Jack is, of course, not the only member of the Torrance family struggling with his or her nature. Danny, the Torrances’ five-year-old son with an extraordinary psychic gift, cannot help falling into trances in which he sees the future. He cannot help that he has an “imaginary” friend named Tony who shows him what might happen. And Wendy, Jack’s wife, cannot help but think that she is the reflection of her mother, a bitter and hateful woman who was jealous of Wendy’s relationship with her father. Wendy is not-so-secretly envious of Danny’s closeness to Jack, and never lets Jack forget the night he broke Danny’s arm. But it is Jack’s status as the weakest member of the family which allows the hotel to possess him, his inability to overcome his failures that fuels the haunting. He will rise through the ranks, the ghosts assure him. He will finally be someone important.Yet even his five-year-old-son can see through that ruse. Jack, desperate for his life to have meaning, refuses to accept that it’s Danny the hotel really wants–for Danny’s psychic power will magnify the haunting to unimaginable proportions.

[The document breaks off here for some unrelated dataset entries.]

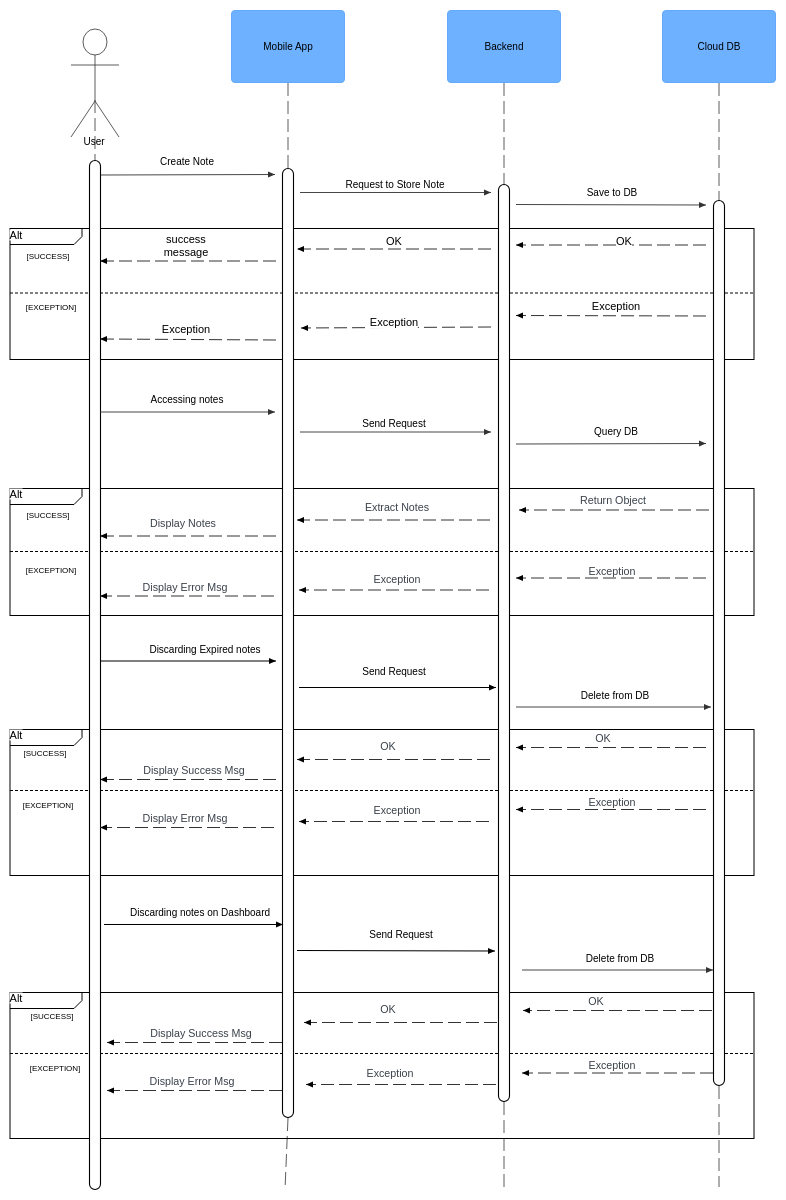
<!DOCTYPE html>
<html lang="en">
<head>
<meta charset="utf-8">
<title>Notes sequence diagram</title>
<style>
:root { --paper: #fff; --ink: #000; --line: #333; --muted: #3a414a; --participant: #6db1ff; }
* { box-sizing: border-box; }
html, body { margin: 0; }
body { width: 786px; height: 1200px; overflow: hidden; background: var(--paper); }
.diagram { position: relative; width: 786px; height: 1200px; overflow: hidden; color: var(--ink); font: 10px/12px "Liberation Sans", Arial, sans-serif; }
.connectors { position: absolute; left: 0; top: 0; }
.participant { position: absolute; left: var(--x); top: 10px; width: 114px; height: 73px; display: flex; align-items: center; justify-content: center; background: var(--participant); border: 1px solid #62a9fb; border-radius: 4px; }
.label { position: absolute; left: var(--x); top: var(--y); transform: translate(-50%, -50%); white-space: nowrap; text-align: center; background: var(--paper); }
.plain { background: none; }
.reply { font-size: 11px; line-height: 13px; }
.muted { font-size: 10.7px; line-height: 12px; color: var(--muted); }
.guard { font-size: 8px; line-height: 10px; }
.operator { font-size: 11px; line-height: 11px; }
.lifelines { stroke: var(--line); stroke-width: 0.8; stroke-dasharray: 13 5; fill: none; }
.actor { stroke: var(--line); stroke-width: 0.8; fill: var(--paper); }
.fragments { stroke: var(--ink); fill: none; }
.dividers { stroke: var(--ink); stroke-dasharray: 3 2; }
.calls { stroke: var(--line); stroke-width: 0.9; marker-end: url(#head-soft); }
.calls line, .replies line { marker-end: inherit; }
.calls .strong { stroke: var(--ink); stroke-width: 1.1; marker-end: url(#head); }
.replies { stroke: var(--line); stroke-width: 1; stroke-dasharray: 13 5; marker-end: url(#head); }
.activations { stroke: var(--ink); stroke-width: 1.1; fill: var(--paper); }
</style>
</head>
<body>
<main class="diagram">
<svg class="connectors" width="786" height="1200" viewBox="0 0 786 1200" aria-hidden="true">
  <defs>
    <marker id="head" markerUnits="userSpaceOnUse" markerWidth="8" markerHeight="8" refX="7" refY="4" orient="auto"><path d="M0 1L7 4L0 7Z" fill="#000"/></marker>
    <marker id="head-soft" markerUnits="userSpaceOnUse" markerWidth="8" markerHeight="8" refX="7" refY="4" orient="auto"><path d="M0 1L7 4L0 7Z" fill="#333"/></marker>
    <path id="operator-tab" d="M0 16H64L72 8V0"/>
  </defs>
  <g class="lifelines">
    <path d="M95 100V161M288 83V169M504 83V185M719 83V201"/>
    <path d="M288 1118L285 1190M504 1102V1189M719 1086V1187"/>
  </g>
  <g class="actor">
    <ellipse cx="95" cy="42" rx="12" ry="13"/>
    <path d="M95 55V101M71 65H119M71 137L95 101L119 137" fill="none"/>
  </g>
  <g class="fragments">
    <rect x="10" y="228.5" width="744" height="131"/>
    <rect x="10" y="488.5" width="744" height="127"/>
    <rect x="10" y="729.5" width="744" height="146"/>
    <rect x="10" y="992.5" width="744" height="146"/>
    <use href="#operator-tab" x="10" y="228.5"/>
    <use href="#operator-tab" x="10" y="488.5"/>
    <use href="#operator-tab" x="10" y="729.5"/>
    <use href="#operator-tab" x="10" y="992.5"/>
  </g>
  <g class="dividers">
    <line x1="10" y1="293" x2="754" y2="293"/>
    <line x1="10" y1="551.5" x2="754" y2="551.5"/>
    <line x1="10" y1="790.5" x2="754" y2="790.5"/>
    <line x1="10" y1="1053.5" x2="754" y2="1053.5"/>
  </g>
  <g class="activations">
    <rect x="89.5" y="160.5" width="11" height="1029" rx="5.5"/>
    <rect x="282.5" y="168.5" width="11" height="949" rx="5.5"/>
    <rect x="498.5" y="184.5" width="11" height="917" rx="5.5"/>
    <rect x="713.5" y="200.5" width="11" height="885" rx="5.5"/>
  </g>
  <g class="calls">
    <line x1="101" y1="175" x2="275" y2="174.5"/>
    <line x1="300" y1="192.5" x2="491" y2="192.5"/>
    <line x1="516" y1="204.5" x2="706" y2="205"/>
    <line x1="100" y1="412" x2="275" y2="412"/>
    <line x1="300" y1="432" x2="491" y2="432"/>
    <line x1="516" y1="444" x2="706" y2="443.5"/>
    <line class="strong" x1="100" y1="661" x2="276" y2="661"/>
    <line class="strong" x1="299" y1="687.5" x2="496" y2="687.5"/>
    <line x1="516" y1="707" x2="711" y2="707"/>
    <line class="strong" x1="104" y1="924.5" x2="283" y2="924.5"/>
    <line class="strong" x1="297" y1="950.5" x2="495" y2="951"/>
    <line x1="522" y1="970" x2="713" y2="970"/>
  </g>
  <g class="replies">
    <line x1="706" y1="245" x2="516" y2="245"/>
    <line x1="491" y1="249" x2="297" y2="249"/>
    <line x1="276" y1="261" x2="100" y2="261"/>
    <line x1="706" y1="316" x2="516" y2="315.5"/>
    <line x1="491" y1="327" x2="301" y2="328"/>
    <line x1="276" y1="340" x2="100" y2="339"/>
    <line x1="709" y1="510" x2="519" y2="510"/>
    <line x1="490" y1="520" x2="297" y2="520"/>
    <line x1="276" y1="536" x2="100" y2="536"/>
    <line x1="706" y1="578" x2="516" y2="578"/>
    <line x1="489" y1="590" x2="299" y2="590"/>
    <line x1="274" y1="596" x2="100" y2="596"/>
    <line x1="706" y1="747.5" x2="516" y2="747.5"/>
    <line x1="490" y1="759.5" x2="297" y2="759.5"/>
    <line x1="276" y1="779.5" x2="100" y2="779.5"/>
    <line x1="706" y1="809.5" x2="516" y2="809.5"/>
    <line x1="489" y1="821.5" x2="299" y2="821.5"/>
    <line x1="274" y1="827.5" x2="100" y2="827.5"/>
    <line x1="712" y1="1010.5" x2="523" y2="1010.5"/>
    <line x1="497" y1="1022.5" x2="304" y2="1022.5"/>
    <line x1="282" y1="1042.5" x2="107" y2="1042.5"/>
    <line x1="713" y1="1073" x2="522" y2="1073"/>
    <line x1="496" y1="1084.5" x2="306" y2="1084.5"/>
    <line x1="282" y1="1090.5" x2="107" y2="1090.5"/>
  </g>
</svg>

<div class="participant" style="--x:231px">Mobile App</div>
<div class="participant" style="--x:447px">Backend</div>
<div class="participant" style="--x:662px">Cloud DB</div>
<span class="label plain" style="--x:94px;--y:142px">User</span>

<section aria-label="Create note">
  <span class="label" style="--x:187px;--y:162px">Create Note</span>
  <span class="label" style="--x:395px;--y:185px">Request to Store Note</span>
  <span class="label" style="--x:612px;--y:193px">Save to DB</span>
  <span class="label operator" style="--x:16px;--y:235px">Alt</span>
  <span class="label guard" style="--x:48px;--y:257px">[SUCCESS]</span>
  <span class="label reply" style="--x:624px;--y:241px">OK</span>
  <span class="label reply plain" style="--x:394px;--y:241px">OK</span>
  <span class="label reply plain" style="--x:186px;--y:246px">success<br>message</span>
  <span class="label guard" style="--x:51px;--y:308px">[EXCEPTION]</span>
  <span class="label reply plain" style="--x:616px;--y:306px">Exception</span>
  <span class="label reply" style="--x:394px;--y:322px">Exception</span>
  <span class="label reply plain" style="--x:186px;--y:329px">Exception</span>
</section>

<section aria-label="Access notes">
  <span class="label" style="--x:187px;--y:400px">Accessing notes</span>
  <span class="label" style="--x:394px;--y:424px">Send Request</span>
  <span class="label" style="--x:616px;--y:432px">Query DB</span>
  <span class="label operator" style="--x:16px;--y:494px">Alt</span>
  <span class="label guard" style="--x:48px;--y:516px">[SUCCESS]</span>
  <span class="label muted" style="--x:613px;--y:500px">Return Object</span>
  <span class="label muted" style="--x:397px;--y:507px">Extract Notes</span>
  <span class="label muted" style="--x:183px;--y:523px">Display Notes</span>
  <span class="label guard" style="--x:51px;--y:571px">[EXCEPTION]</span>
  <span class="label muted plain" style="--x:612px;--y:571px">Exception</span>
  <span class="label muted" style="--x:397px;--y:579px">Exception</span>
  <span class="label muted" style="--x:185px;--y:587px">Display Error Msg</span>
</section>

<section aria-label="Discard expired notes">
  <span class="label" style="--x:205px;--y:650px">Discarding Expired notes</span>
  <span class="label" style="--x:394px;--y:672px">Send Request</span>
  <span class="label" style="--x:615px;--y:696px">Delete from DB</span>
  <span class="label operator" style="--x:16px;--y:735px">Alt</span>
  <span class="label guard" style="--x:45px;--y:754px">[SUCCESS]</span>
  <span class="label muted" style="--x:603px;--y:738px">OK</span>
  <span class="label muted" style="--x:388px;--y:746px">OK</span>
  <span class="label muted" style="--x:194px;--y:770px">Display Success Msg</span>
  <span class="label guard" style="--x:48px;--y:806px">[EXCEPTION]</span>
  <span class="label muted plain" style="--x:612px;--y:802px">Exception</span>
  <span class="label muted" style="--x:397px;--y:810px">Exception</span>
  <span class="label muted" style="--x:185px;--y:818px">Display Error Msg</span>
</section>

<section aria-label="Discard notes on dashboard">
  <span class="label" style="--x:200px;--y:913px">Discarding notes on Dashboard</span>
  <span class="label" style="--x:401px;--y:935px">Send Request</span>
  <span class="label" style="--x:620px;--y:959px">Delete from DB</span>
  <span class="label operator" style="--x:16px;--y:998px">Alt</span>
  <span class="label guard" style="--x:52px;--y:1017px">[SUCCESS]</span>
  <span class="label muted" style="--x:596px;--y:1001px">OK</span>
  <span class="label muted" style="--x:388px;--y:1009px">OK</span>
  <span class="label muted" style="--x:201px;--y:1033px">Display Success Msg</span>
  <span class="label guard" style="--x:55px;--y:1069px">[EXCEPTION]</span>
  <span class="label muted plain" style="--x:612px;--y:1065px">Exception</span>
  <span class="label muted" style="--x:390px;--y:1073px">Exception</span>
  <span class="label muted" style="--x:192px;--y:1081px">Display Error Msg</span>
</section>
</main>
</body>
</html>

But before the ghosts destroy Jack Torrance forever, he finds the strength to fight them long enough to redeem himself and save his family. He tells Danny, “‘Run away. Quick. And remember how much I love you'” (428). The boiler that he had forgotten to dump is about to explode. Having also forgotten until now, Danny taunts the creature, who has since used the roque mallet to beat the last vestiges of Jack from its face, with this fact. The hotel about to go up in flames, the Jack-thing rushes off to the boiler to stop it, affording Danny, Wendy, and Hallorann the opportunity to escape.
Where did Jack end and the Overlook begin? Near the end of the book Dick Hallorann, kind and decent by any standard–a man who has lived a far different life than Jack Torrance–experiences a few moments in the equipment shed, while the hotel burns, where he is nearly overcome by murderous thoughts. At this point it’s clear that it is not merely the hotel that is haunted, but the very ground upon which it is built. And Dick’s thoughts could certainly be due to his “shining,” an ability nearly as strong as Danny’s. However, since Stephen King admittedly wrote Jack Torrance as a semi-autobiographical character, and was struggling with his own alcoholism at the time, it seems to be more of an acknowledgement that monsters hide in even the best of people. In Wendy, as her mother; in Danny and Dick, as the “shining” they never asked for; and in Jack, as the culmination of a lifetime of failures.
What monsters are you hiding?
King, Stephen. The Shining. New York: Doubleday & Company, Inc. 1977.